**Exercise requirements:** Your answer should be every line of the records that contains the word "translate".
Entries shown Start Marker
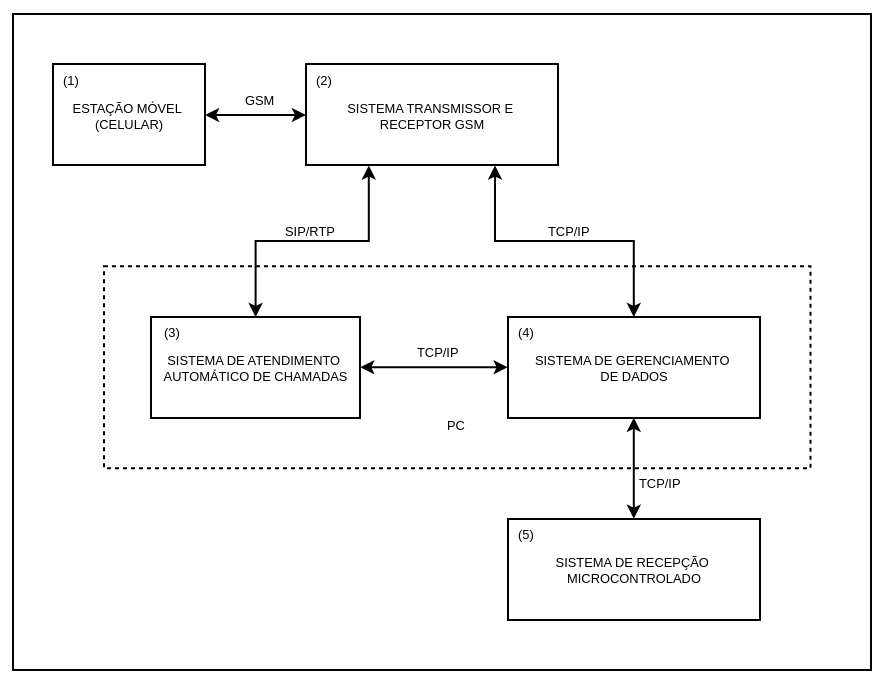
<!DOCTYPE html>
<html lang="pt-BR">
<head>
<meta charset="utf-8">
<title>Diagrama de blocos do sistema</title>
<style>
:root { --ink: #000; --paper: #fff; }
* { box-sizing: border-box; margin: 0; }
html, body { width: 884px; height: 684px; overflow: hidden; background: var(--paper); }
.diagram {
  position: relative;
  width: 884px;
  height: 684px;
  color: var(--ink);
  font: 12.9px/16px "Liberation Sans", Arial, sans-serif;
}
.frame {
  position: absolute;
  left: 12px; top: 13px;
  width: 860px; height: 658px;
  border: 2px solid var(--ink);
}
.connectors { position: absolute; left: 0; top: 0; display: block; }
.connectors .line { fill: none; stroke: var(--ink); stroke-width: 2; }
.connectors .boundary { stroke-dasharray: 4 4; }
.connectors .head { fill: var(--ink); }
.node {
  position: absolute;
  height: 103px;
  padding-top: 7px;
  display: flex;
  flex-direction: column;
  gap: 12px;
  border: 2px solid var(--ink);
  background: var(--paper);
}
.number { padding-left: 9px; }
.title { text-align: center; white-space: nowrap; }
.mobile { left: 52px; top: 63px; width: 154px; padding-top: 8px; }
.transceiver { left: 305px; top: 63px; width: 254px; padding-top: 8px; }
.answering { left: 150px; top: 316px; width: 211px; }
.answering .number { padding-left: 12px; }
.management { left: 507px; top: 316px; width: 254px; }
.reception { left: 507px; top: 518px; width: 254px; }
.label { position: absolute; white-space: nowrap; }
.gsm { left: 245px; top: 93px; }
.sip { left: 285px; top: 224px; }
.tcp-upper { left: 548px; top: 224px; }
.tcp-middle { left: 417px; top: 345px; }
.tcp-lower { left: 639px; top: 476px; }
.pc { left: 447px; top: 418px; }
</style>
</head>
<body>
<main class="diagram">
  <div class="frame"></div>

  <section class="node mobile">
    <p class="number">(1)</p>
    <p class="title">ESTAÇÃO MÓVEL&nbsp;<br>(CELULAR)</p>
  </section>
  <section class="node transceiver">
    <p class="number">(2)</p>
    <p class="title">SISTEMA TRANSMISSOR E&nbsp;<br>RECEPTOR GSM</p>
  </section>
  <section class="node answering">
    <p class="number">(3)</p>
    <p class="title">SISTEMA DE ATENDIMENTO&nbsp;<br>AUTOMÁTICO DE CHAMADAS</p>
  </section>
  <section class="node management">
    <p class="number">(4)</p>
    <p class="title">SISTEMA DE GERENCIAMENTO&nbsp;<br>DE DADOS</p>
  </section>
  <section class="node reception">
    <p class="number">(5)</p>
    <p class="title">SISTEMA DE RECEPÇÃO&nbsp;<br>MICROCONTROLADO</p>
  </section>

  <svg class="connectors" width="884" height="684" viewBox="0 0 884 684" aria-hidden="true">
    <defs>
      <path id="arrowhead" class="head" d="M0 0 L14.5 -7.3 L11 0 L14.5 7.3 Z"/>
    </defs>
    <rect class="line boundary" x="104" y="266.3" width="706.5" height="202"/>

    <g class="link-mobile-transceiver">
      <path class="line" d="M215 115 H296"/>
      <use href="#arrowhead" transform="translate(205 115)"/>
      <use href="#arrowhead" transform="translate(306 115) rotate(180)"/>
    </g>
    <g class="link-transceiver-answering">
      <path class="line" d="M368.8 175 V241 H255.6 V307"/>
      <use href="#arrowhead" transform="translate(368.8 165.5) rotate(90)"/>
      <use href="#arrowhead" transform="translate(255.6 317) rotate(-90)"/>
    </g>
    <g class="link-transceiver-management">
      <path class="line" d="M495 175 V241 H633.8 V307"/>
      <use href="#arrowhead" transform="translate(495 165.5) rotate(90)"/>
      <use href="#arrowhead" transform="translate(633.8 317) rotate(-90)"/>
    </g>
    <g class="link-answering-management">
      <path class="line" d="M370 367.3 H498"/>
      <use href="#arrowhead" transform="translate(360.2 367.3)"/>
      <use href="#arrowhead" transform="translate(507.7 367.3) rotate(180)"/>
    </g>
    <g class="link-management-reception">
      <path class="line" d="M633.8 427 V509"/>
      <use href="#arrowhead" transform="translate(633.8 417.8) rotate(90)"/>
      <use href="#arrowhead" transform="translate(633.8 518.7) rotate(-90)"/>
    </g>
  </svg>

  <span class="label gsm">GSM</span>
  <span class="label sip">SIP/RTP</span>
  <span class="label tcp-upper">TCP/IP</span>
  <span class="label tcp-middle">TCP/IP</span>
  <span class="label tcp-lower">TCP/IP</span>
  <span class="label pc">PC</span>
</main>
</body>
</html>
Entries shown End Marker
**Output of the exercise:**
      <use href="#arrowhead" transform="translate(205 115)"/>
      <use href="#arrowhead" transform="translate(306 115) rotate(180)"/>
      <use href="#arrowhead" transform="translate(368.8 165.5) rotate(90)"/>
      <use href="#arrowhead" transform="translate(255.6 317) rotate(-90)"/>
      <use href="#arrowhead" transform="translate(495 165.5) rotate(90)"/>
      <use href="#arrowhead" transform="translate(633.8 317) rotate(-90)"/>
      <use href="#arrowhead" transform="translate(360.2 367.3)"/>
      <use href="#arrowhead" transform="translate(507.7 367.3) rotate(180)"/>
      <use href="#arrowhead" transform="translate(633.8 417.8) rotate(90)"/>
      <use href="#arrowhead" transform="translate(633.8 518.7) rotate(-90)"/>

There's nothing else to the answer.